It is possible that in the past the leaders of the church have been diverting tithes and collection plate income to educational, publishing or I.T. ventures which – while perfectly legal – some of those who were contributing financially to the church feel they were not made fully aware of. Some have contacted us and indicated that this has been the case particularly in relation to our article on the "generous gift". Some people were genuinely shocked at how much of the money they gave to their local branch church was ending up funding the Greenock school deficit. Interestingly no-one has contacted us to say they did know all about this. In addition some have told us that they felt that church income was being diverted to other purposes (within the same charity) that they felt were not consistent with what the church had taught and stood for when they first joined it.


We believe everyone should be given the chance to plan their giving to a church on the basis of the church sharing in advance what that giving will be used for. We also think that the congregation deserve - as a bare minimum - the right and opportunity to scrutinise and question the budget, the accounts and the directors regularly in an open, fair and unthreatening environment.



We believe there has to be change. Holding a charity together by ensuring information is kept away from people would be wrong. Holding an AGM for the national church at 9.30 am on a Saturday morning in Greenock would not appear to be giving people across the church branches maximum opportunity to obtain and scrutinise information. It could appear to be intended to achieve the opposite.  


Full sharing of a budget in advance is the best and only way that ensures the church membership is protected from error and folly by those in charge.


This church allows preaching such as was given on 12 February 2011 and discussed in "the humiliation sermon" and "the punishment threat" – where it is taught that to question the acts or motives of some of the leaders is a sin which God will publicly punish. The leaders who are beyond question include - it is clearly implied in that sermon - at least some of the directors.  We have asked if this sermon accurately reflects the teaching of the church and as yet there has been no denial.
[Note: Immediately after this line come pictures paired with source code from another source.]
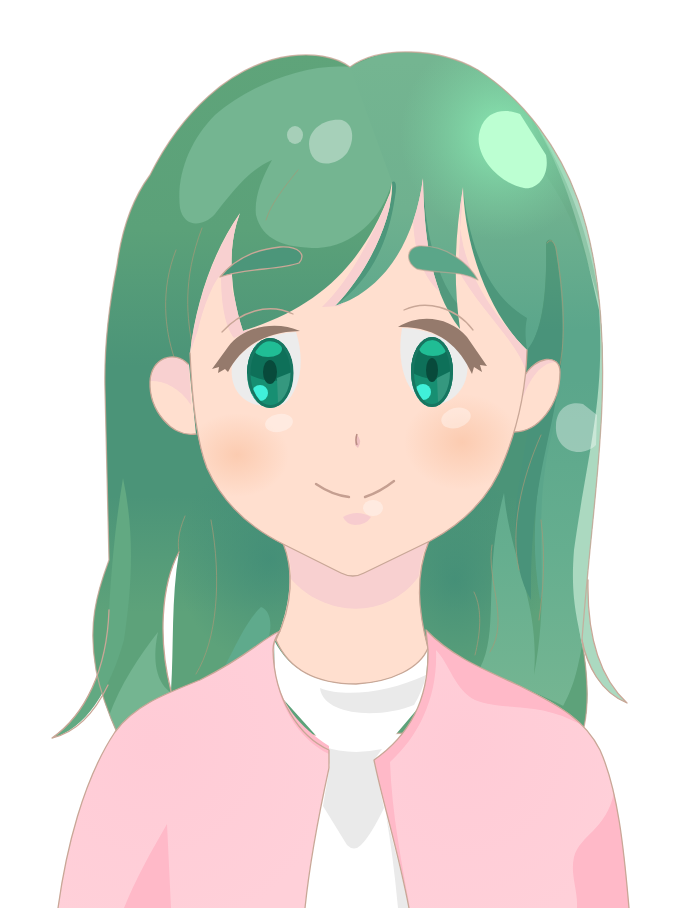
<!DOCTYPE html>
<html lang="en">
<head>
<meta charset="utf-8">
<title>Girl with green hair</title>
<style>
:root{--paper:#fff;--skin:#ffdfcf;--skin-shade:#f8d0d0;--line:#c9a797;--hair-light:#74b591;--hair-mid:#5da27a;--hair-deep:#4b9478;--brow:#5ba689;--jacket:#ffcdd7;--jacket-shade:#ffb9c8;--shirt-shade:#eaeaea;--lash:#957a6c;--iris:#178f72;--iris-dark:#0b5547}
html,body{margin:0;background:var(--paper);overflow:hidden}
svg{display:block;width:681px;height:908px}
.outline{fill:none;stroke:var(--line);stroke-width:1.3;stroke-linecap:round;stroke-linejoin:round}
.strand{fill:none;stroke:#a29a78;stroke-width:1;opacity:.75;stroke-linecap:round}
.skin{fill:var(--skin)}
.skin-shade{fill:var(--skin-shade)}
.light{fill:var(--hair-light)}
.shirt-shade{fill:var(--shirt-shade)}
.jacket-shade{fill:var(--jacket-shade)}
.shine{fill:#fff;opacity:.36}
</style>
</head>
<body>
<svg viewBox="0 0 681 908" role="img" aria-label="Smiling girl with long green hair and a pink jacket">
<defs>
<linearGradient id="hair-tone" x1="0" y1="52" x2="0" y2="735" gradientUnits="userSpaceOnUse">
<stop offset="0" stop-color="#5fa47a"/><stop offset=".26" stop-color="#5ba179"/><stop offset=".46" stop-color="#4b9478"/><stop offset=".65" stop-color="#4b9478"/><stop offset=".82" stop-color="#5da27a"/><stop offset="1" stop-color="#5da27a"/>
</linearGradient>
<linearGradient id="bang-tone" x1="0" y1="160" x2="0" y2="330" gradientUnits="userSpaceOnUse">
<stop offset="0" stop-color="#5ea37a"/><stop offset="1" stop-color="#49937a"/>
</linearGradient>
<linearGradient id="side-tone" x1="0" y1="60" x2="0" y2="330" gradientUnits="userSpaceOnUse">
<stop offset="0" stop-color="#74b591"/><stop offset=".55" stop-color="#6fb18f"/><stop offset="1" stop-color="#5ba68b"/>
</linearGradient>
<linearGradient id="lock-tone" x1="0" y1="380" x2="0" y2="720" gradientUnits="userSpaceOnUse">
<stop offset="0" stop-color="#5ba68b"/><stop offset=".5" stop-color="#65ae8f"/><stop offset="1" stop-color="#76b692"/>
</linearGradient>
<radialGradient id="glow"><stop offset="0" stop-color="#8df0b8" stop-opacity=".85"/><stop offset="1" stop-color="#7fd9a6" stop-opacity="0"/></radialGradient>
<radialGradient id="nape-glow"><stop offset="0" stop-color="#3f8b77" stop-opacity=".75"/><stop offset="1" stop-color="#3f8b77" stop-opacity="0"/></radialGradient>
<radialGradient id="blush"><stop offset="0" stop-color="#fbc8ab" stop-opacity=".85"/><stop offset="1" stop-color="#fbc8ab" stop-opacity="0"/></radialGradient>
<radialGradient id="jacket-tone" cx=".35" cy=".4" r=".7"><stop offset="0" stop-color="#ffcbd6"/><stop offset="1" stop-color="#ffd0d9"/></radialGradient>
<path id="hair-shape" d="M350 67C335 56 312 53 290 56C230 64 180 115 150 175C130 202 121 235 117 265C108 310 104 350 105 390L109 560C96 595 88 625 96 670C101 695 109 715 118 735L350 735L584 727C590 700 587 670 582 640C588 560 596 500 600 440C606 360 603 270 578 200C560 150 525 100 478 70C440 48 380 45 350 67Z"/>
<path id="face-shape" d="M190 353C196 300 214 250 240 213C226 250 231 295 243 331C315 308 360 270 390 193L392 182C394 215 370 270 335 306C385 290 415 240 423 178C424 235 430 290 460 329C453 280 455 235 463 187C465 250 490 315 527 350C526 390 518 425 505 458C490 500 460 525 430 541L364 573Q353 579 341 573L285 545C250 528 222 502 207 468C196 440 192 400 190 353Z"/>
<clipPath id="hair-clip"><use href="#hair-shape"/></clipPath>
<clipPath id="face-clip"><use href="#face-shape"/></clipPath>
<clipPath id="left-iris"><ellipse cx="270" cy="373" rx="23" ry="35"/></clipPath>
<clipPath id="right-iris"><ellipse cx="432" cy="372" rx="21" ry="35"/></clipPath>
</defs>

<g id="hair">
<use href="#hair-shape" fill="url(#hair-tone)"/>
<g clip-path="url(#hair-clip)">
<ellipse cx="270" cy="560" rx="95" ry="105" fill="url(#nape-glow)"/>
<ellipse cx="455" cy="580" rx="85" ry="110" fill="url(#nape-glow)"/>
<path id="crown-left" class="light" d="M350 67C305 63 250 85 215 115C190 140 176 175 180 208C184 228 203 227 215 214C230 195 248 170 272 160C262 178 254 197 256 215C262 240 285 248 318 248C352 246 382 220 392 182L430 60Z"/>
<path id="crown-right" fill="url(#side-tone)" d="M350 67C400 40 450 45 490 78C550 120 590 190 604 280L603 350C590 430 575 520 540 600C530 540 535 490 550 420C562 360 562 290 552 240Q548 238 546 243C547 290 543 330 527 352C490 315 465 250 463 187C455 235 453 280 460 329C430 290 424 235 423 178C415 240 385 290 335 306C370 270 394 215 392 182Z"/>
<path fill="url(#lock-tone)" d="M604 330C600 430 583 490 574 560C576 610 584 630 582 650L585 720C570 705 525 690 480 668C500 630 482 575 504 493C510 560 540 600 534 675C550 590 535 540 545 470C550 430 563 410 563 360Z"/>
<path fill="#5da27a" d="M583 640C577 675 572 690 562 708L583 727L592 700Z"/>
<path fill="url(#bang-tone)" d="M546 243Q550 236 555 246C566 310 564 365 555 405C545 460 530 500 531 600C516 575 511 535 518 490C525 440 538 395 527 350C544 330 547 290 546 243Z"/>
<path fill="#4d977b" d="M463 187C465 250 490 315 527 350C525 335 525 328 527 318C487 295 469 245 463 187Z"/>
<path fill="#4d977b" d="M392 182Q398 179 395 197C388 245 370 280 335 306C370 270 392 220 392 182Z"/>
<path fill="#52997d" d="M423 178C424 235 430 290 460 329L460 307C440 285 425 240 423 178Z"/>
<path fill="#abd9c0" d="M530 115C570 180 584 245 599 310C605 400 588 450 574 550C570 600 578 620 583 650L615 620V200Z"/>
<path fill="#65a983" d="M530 115C570 178 590 235 602 315C589 260 571 210 545 174Z" opacity=".4"/>
<ellipse cx="500" cy="135" rx="100" ry="105" fill="url(#glow)"/>
<path fill="#bcffd2" d="M480 130C486 110 505 108 520 114L546 155C550 175 538 190 524 188C500 184 472 155 480 130Z"/>
<path class="light" d="M109 716C120 685 140 655 158 632C153 655 154 680 170 692L118 735Z"/>
<path fill="#5faa8c" d="M224 668C236 645 247 620 261 607C270 610 273 624 268 640Z"/>
</g>
<path fill="#fff" d="M179 552C161 585 158 640 171 691C174 645 171 600 179 552Z"/>
<path fill="#62a982" d="M123 478C134 530 133 580 124 640C110 690 85 730 52 738C85 715 107 670 109 610C112 560 116 520 123 478Z"/>
<path fill="#abd9c0" d="M580 560L588 580C587 630 597 675 627 703C600 692 587 665 581 640C577 615 576 590 580 560Z"/>
<use href="#hair-shape" class="outline" stroke-width=".8" opacity=".8"/>
<path class="outline" d="M109 610C107 670 85 715 52 738C78 732 96 710 108 685M582 640C587 665 600 692 627 703C597 675 587 630 588 580M179 552C161 585 158 640 171 691"/>
<path class="strand" d="M176 250C160 290 165 330 174 357M202 228C182 280 187 320 193 348M298 170C282 190 271 204 266 220M211 520C222 580 217 640 196 674M185 516C177 535 178 545 179 552M541 435C521 480 510 530 519 570M474 592C483 610 480 635 475 655M492 545C486 580 510 620 490 652M541 520C546 560 543 590 539 620M547 243Q552 236 556 248C565 300 565 340 560 365"/>
</g>

<g id="ears">
<path class="skin" d="M189 365C175 350 151 357 150 382C149 410 172 438 196 434Z"/>
<path class="skin-shade" d="M189 365C175 350 153 358 151 381C165 381 180 388 191 405Z"/>
<path class="outline" d="M188 364C175 350 151 357 150 382C149 410 172 438 196 434"/>
<path class="skin" d="M524 377C535 356 560 353 560 372C560 405 538 432 514 432Z"/>
<path class="skin-shade" d="M524 377C533 361 548 356 557 362C541 362 530 378 522 400Z"/>
<path class="outline" d="M524 377C535 356 560 353 560 372C560 405 538 432 514 432"/>
</g>

<g id="neck">
<path class="skin" d="M283 543C294 570 291 605 276 640C290 672 320 684 356 684C392 682 420 668 428 648C418 610 415 575 429 541Z"/>
<path class="skin-shade" d="M283 543C290 555 291 567 291 579C325 618 388 620 419 576Q420 556 429 541Z"/>
<path class="outline" d="M283 543C294 570 293 605 276 640M429 541C415 575 418 610 428 648"/>
</g>

<g id="shirt">
<path fill="#fff" d="M274 640C290 672 320 684 356 684C392 682 420 668 428 648L425 700L374 760L410 908H304L329 750L275 690Z"/>
<path class="shirt-shade" d="M320 688C345 698 390 692 426 675Q423 690 414 705C380 719 323 716 320 688ZM322 746Q350 756 382 749L374 760L384 808Q371 835 361 845Q354 852 347 845L323 806L330 765ZM386 815L410 908H398Q393 855 386 815Z"/>
<path class="outline" d="M276 640C290 672 320 684 356 684C392 682 420 668 428 648"/>
</g>

<g id="jacket">
<path fill="url(#jacket-tone)" d="M280 631C260 640 250 655 200 680C165 694 135 705 115 732C83 780 66 850 58 908H305C311 850 322 800 329 768V750C300 737 274 700 273 650Q273 640 280 631Z"/>
<path fill="url(#jacket-tone)" d="M426 630C450 655 480 668 520 686C560 706 585 720 600 750C618 790 624 850 629 908H409C398 850 382 800 374 760C410 735 429 700 428 650Z"/>
<path class="jacket-shade" d="M280 631C272 642 274 654 275 670C280 705 300 727 329 746V754C300 740 274 705 273 650Q273 638 280 631ZM167 824C152 850 135 880 124 908H171ZM426 630C450 655 480 668 520 686C550 700 570 712 583 726C540 700 505 712 475 700C455 690 450 665 436 650C438 695 420 735 390 762C392 815 402 865 410 908C398 850 382 800 374 760C410 735 429 700 428 650ZM614 793C606 830 580 835 574 857C570 875 578 890 577 908H629Q624 840 614 793Z"/>
<path class="outline" d="M280 631C260 640 250 655 200 680C165 694 135 705 115 732C83 780 66 850 58 908M280 631Q273 640 273 650C274 700 300 737 329 750V768C322 800 311 850 305 908M426 630C450 655 480 668 520 686C560 706 585 720 600 750C618 790 624 850 629 908M426 630L428 650C429 700 410 735 374 760C382 800 398 850 409 908"/>
</g>

<g id="face">
<use href="#face-shape" class="skin"/>
<g clip-path="url(#face-clip)">
<path class="skin-shade" d="M240 213C215 250 196 300 190 353L198 330C205 300 216 278 221 275C221 300 224 325 234 338L248 331L232 290ZM390 193L380 217C365 250 345 285 322 307L340 306C365 285 382 265 390 238ZM413 205C412 245 420 275 440 292L423 178ZM463 187C452 240 470 290 527 350L526 372C520 345 480 310 458 270Z"/>
<ellipse cx="237" cy="455" rx="52" ry="42" fill="url(#blush)"/>
<ellipse cx="462" cy="442" rx="58" ry="48" fill="url(#blush)"/>
</g>
<path class="outline" d="M190 353C192 400 196 440 207 468C222 502 250 528 285 545L341 573Q353 579 364 573L430 541C460 525 490 500 505 458C518 425 526 390 527 350"/>
</g>

<g id="brows">
<path fill="#4c967a" d="M220 277C232 262 250 250 280 247C300 246 306 255 299 263C280 270 245 268 220 277Z"/>
<path class="outline" d="M220 277C232 262 250 250 280 247C300 246 306 255 299 263C280 270 245 268 220 277Z"/>
<path fill="var(--brow)" d="M478 280C460 270 440 274 417 269C405 262 406 248 419 246C445 245 468 262 478 280Z"/>
<path class="outline" d="M478 280C460 270 440 274 417 269C405 262 406 248 419 246C445 245 468 262 478 280Z" opacity=".6"/>
</g>

<g id="eyes">
<path fill="#ececec" d="M232 365C245 345 270 333 296 332C305 360 301 390 284 404C258 412 228 400 232 365Z"/>
<path fill="#ececec" d="M402 328C425 328 455 340 467 358C471 385 455 402 436 405C410 402 395 370 402 328Z"/>
<ellipse cx="270" cy="373" rx="23" ry="35" fill="var(--iris)"/>
<g clip-path="url(#left-iris)">
<path fill="#0e7059" d="M245 335H296V375Q270 388 245 372Z"/>
<path fill="#35987f" d="M277 378L292 372Q292 395 278 403Z"/>
<ellipse cx="268" cy="349" rx="14" ry="8" fill="#20bd95"/>
<circle cx="260" cy="393" r="8" fill="#40f0da"/>
</g>
<ellipse cx="270" cy="372" rx="7" ry="12" fill="#084a3b"/>
<ellipse cx="270.5" cy="373" rx="21.5" ry="33.5" fill="none" stroke="#177661" stroke-width="3"/>
<ellipse cx="432" cy="372" rx="21" ry="35" fill="var(--iris)"/>
<g clip-path="url(#right-iris)">
<path fill="#0e7059" d="M408 335H456V373Q432 386 408 370Z"/>
<path fill="#35987f" d="M437 378L451 371Q451 394 438 402Z"/>
<ellipse cx="433" cy="348" rx="14" ry="8" fill="#20bd95"/>
<circle cx="423" cy="392" r="8" fill="#40f0da"/>
</g>
<ellipse cx="432" cy="370" rx="6" ry="12" fill="#084a3b"/>
<ellipse cx="432" cy="372" rx="19.5" ry="33.5" fill="none" stroke="#177661" stroke-width="3"/>
<path fill="var(--lash)" d="M300 331C275 320 242 327 228 347L212 369L219 367L218 373L225 369L228 372C240 350 260 332 300 331Z"/>
<path fill="var(--lash)" d="M398 327C420 313 450 317 467 337L487 366L480 365L482 372L474 367L472 374C460 347 438 326 398 327Z"/>
<path class="outline" d="M222 332C240 312 268 302 293 314M404 310C425 300 455 306 473 330"/>
</g>

<g id="nose-and-mouth">
<path fill="#eebfc0" d="M356 434Q363 440 358 448L355 445Z"/>
<path fill="none" stroke="#b98d82" stroke-width="1.5" d="M357 434Q355 440 357 445"/>
<path fill="none" stroke="#c59f91" stroke-width="2.4" stroke-linecap="round" d="M316 484Q332 495 349 497M365 497Q380 492 394 481"/>
<path fill="#f7cccf" d="M343 517Q357 509 371 517Q366 525 355 525Q346 524 343 517Z"/>
</g>

<g id="highlights">
<ellipse class="shine" cx="295" cy="135" rx="8" ry="9"/>
<path class="shine" d="M309 144C309 128 326 118 342 120C354 124 355 140 347 153C336 167 310 170 309 144Z"/>
<path class="shine" d="M556 425C557 407 570 401 583 404L597 415L596 445C580 460 554 450 556 425Z"/>
<ellipse class="shine" cx="279" cy="423" rx="14" ry="9" transform="rotate(-10 279 423)"/>
<ellipse class="shine" cx="456" cy="418" rx="15" ry="10" transform="rotate(-15 456 418)"/>
<ellipse class="shine" cx="373" cy="508" rx="10" ry="8"/>
</g>
</svg>
</body>
</html>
If this teaching remains in place the opportunity for proper financial accountability to the membership is effectively rendered zero.